Relisting decision: California judge overturned 2020 FWS rule to delist gray wolves
Many organizations, agencies and producers are disappointed in a decision made by northern California’s U.S. District Judge Jeffery White, which returns gray wolves to the Endangered Species Act (ESA) list in 45 states.
This decision overturns a 2020 rule by the U.S. Fish and Wildlife Service (FWS) to remove wolves from the ESA list in the lower 48 states.
According to White, the 2020 rule relied too heavily on thriving gray wolf populations near the Great Lakes and in the Rocky Mountains and did not take into consideration populations in the rest of the contiguous United States.
“The FWS did not adequately consider threats to wolves outside of these core populations,” he wrote. “Instead, the FWS avoids analyzing these wolves by concluding, with little explanation or analysis, wolves outside of the core populations are not necessary to the recovery of the species.”
Additionally, White said the 2020 delisting rule by FWS dismissed loss of habitat and historic range for gray wolves, noting the FWS “failed to adequately analyze and consider the impacts of partial delisting and of historical range loss on the already-listed species.”
The 2020 delisting did not apply to wolf populations in the northern Rocky Mountain Region – Idaho, Montana, Wyoming, a small corner of Utah and the eastern-third of Oregon and Washington – which were federally delisted in 2011.
Ag groups disappointed
The National Cattlemen’s Beef Association (NCBA) and Public Lands Council (PLC) expressed opposition to the ruling.
“It’s disappointing environmental activism carried more weight than science in this case,” said NCBA Director of Natural Resources and PLC Executive Director Kaitlynn Glover. “Rather than ruling on due process and adherence to recovery criterion, Judge White chose to remand the rule and undermine one of the most successful ESA recovery stories in U.S. history.”
Glover continued, “This is just another attempt by activist groups to ignore the facts and rewrite the history of gray wolf recovery in the U.S.”
Since the species original ESA listing in 1974, the gray wolf population has seen tremendous recovery, exceeding recovery goals by 300 percent.

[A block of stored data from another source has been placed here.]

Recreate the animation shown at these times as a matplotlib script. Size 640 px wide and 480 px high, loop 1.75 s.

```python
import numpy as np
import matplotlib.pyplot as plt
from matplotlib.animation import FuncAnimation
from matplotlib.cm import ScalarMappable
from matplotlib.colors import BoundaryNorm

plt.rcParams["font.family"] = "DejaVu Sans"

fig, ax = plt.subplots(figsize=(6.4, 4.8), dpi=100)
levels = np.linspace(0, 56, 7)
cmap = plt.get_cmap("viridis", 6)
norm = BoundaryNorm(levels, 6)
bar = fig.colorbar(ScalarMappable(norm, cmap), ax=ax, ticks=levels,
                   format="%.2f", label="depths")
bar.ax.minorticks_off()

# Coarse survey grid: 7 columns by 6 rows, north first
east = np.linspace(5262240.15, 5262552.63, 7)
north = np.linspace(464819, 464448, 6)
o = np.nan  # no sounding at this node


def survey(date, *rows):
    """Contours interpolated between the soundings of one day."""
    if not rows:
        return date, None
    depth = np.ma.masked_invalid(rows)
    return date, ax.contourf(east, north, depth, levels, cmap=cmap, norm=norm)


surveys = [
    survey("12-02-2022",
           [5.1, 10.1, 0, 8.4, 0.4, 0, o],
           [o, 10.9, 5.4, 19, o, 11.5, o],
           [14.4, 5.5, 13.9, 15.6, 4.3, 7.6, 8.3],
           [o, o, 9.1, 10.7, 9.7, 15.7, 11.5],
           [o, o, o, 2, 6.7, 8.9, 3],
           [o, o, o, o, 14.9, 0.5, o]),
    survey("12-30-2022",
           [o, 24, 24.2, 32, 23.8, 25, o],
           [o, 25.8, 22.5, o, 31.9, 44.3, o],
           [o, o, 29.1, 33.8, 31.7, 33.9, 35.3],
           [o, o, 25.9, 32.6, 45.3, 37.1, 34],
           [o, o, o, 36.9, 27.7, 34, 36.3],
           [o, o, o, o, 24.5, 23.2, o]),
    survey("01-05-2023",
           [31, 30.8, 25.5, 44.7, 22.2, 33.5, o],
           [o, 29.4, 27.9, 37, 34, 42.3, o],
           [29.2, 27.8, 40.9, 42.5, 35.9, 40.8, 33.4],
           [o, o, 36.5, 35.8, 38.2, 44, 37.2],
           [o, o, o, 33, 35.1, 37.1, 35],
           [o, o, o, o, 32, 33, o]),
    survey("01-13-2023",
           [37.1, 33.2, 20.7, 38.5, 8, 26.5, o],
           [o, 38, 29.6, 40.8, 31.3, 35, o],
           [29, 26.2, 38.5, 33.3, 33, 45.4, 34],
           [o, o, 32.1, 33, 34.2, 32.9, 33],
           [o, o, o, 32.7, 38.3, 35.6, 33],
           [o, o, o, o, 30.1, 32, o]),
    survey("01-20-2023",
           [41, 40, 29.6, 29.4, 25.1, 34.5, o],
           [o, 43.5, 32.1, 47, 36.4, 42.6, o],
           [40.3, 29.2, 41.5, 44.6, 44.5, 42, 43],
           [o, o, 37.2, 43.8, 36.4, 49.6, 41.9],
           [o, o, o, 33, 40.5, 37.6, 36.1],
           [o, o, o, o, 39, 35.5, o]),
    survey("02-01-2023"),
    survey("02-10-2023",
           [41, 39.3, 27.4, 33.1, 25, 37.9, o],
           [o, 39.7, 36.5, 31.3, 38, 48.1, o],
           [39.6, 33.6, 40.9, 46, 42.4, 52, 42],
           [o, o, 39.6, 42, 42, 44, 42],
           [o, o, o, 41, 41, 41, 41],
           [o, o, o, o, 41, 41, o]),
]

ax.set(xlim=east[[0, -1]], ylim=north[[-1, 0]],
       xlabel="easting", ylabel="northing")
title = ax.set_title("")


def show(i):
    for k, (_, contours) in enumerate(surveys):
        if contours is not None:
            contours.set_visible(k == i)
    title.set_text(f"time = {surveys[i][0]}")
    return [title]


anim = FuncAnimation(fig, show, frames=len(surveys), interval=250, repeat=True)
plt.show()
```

“ESA should not be used as a permanent management tool,” Glover added. “This decision conflicts with the intended purpose of the act and removes critical management tools for wolves living alongside farmers and ranchers, threatening rural economies and vital land and natural resource conservation.”
American Farm Bureau Federation (AFBF) President Zippy Duvall noted, “AFBF is extremely disappointed in the ruling to return the gray wolf to the Endangered Species List. The gray wolf exceeded recovery goals and should be celebrated as an ESA success story.”
He continued, “The ESA is intended to promote species recovery and delisting, not to impose permanent protected status for animals now thriving. This ruling ignored ESA goals and threatens recovery efforts for other animals.”
Duvall added, “Farmers and ranchers share the goal of a healthy and thriving ecosystem. Management of the fully recovered gray wolf should be overseen by the states, which can best determine the most appropriate course of action for each region.”
Wolves in Colorado
This ruling is expected to impact Colorado’s current plan to reintroduce wolves following a ballot initiative, as species listed under the ESA are federally managed. However, the ruling complicates predation issues producers in northern Colorado are experiencing.
Several producers near Walden, Colo. have lost cattle and a dog to a pack of eight wolves. This pack was formed after two adults moved south from Wyoming and had six pups in the spring of 2021.
Averi Hales is the editor of the Wyoming Livestock Roundup. Send comments on this article to firstname.lastname@example.org.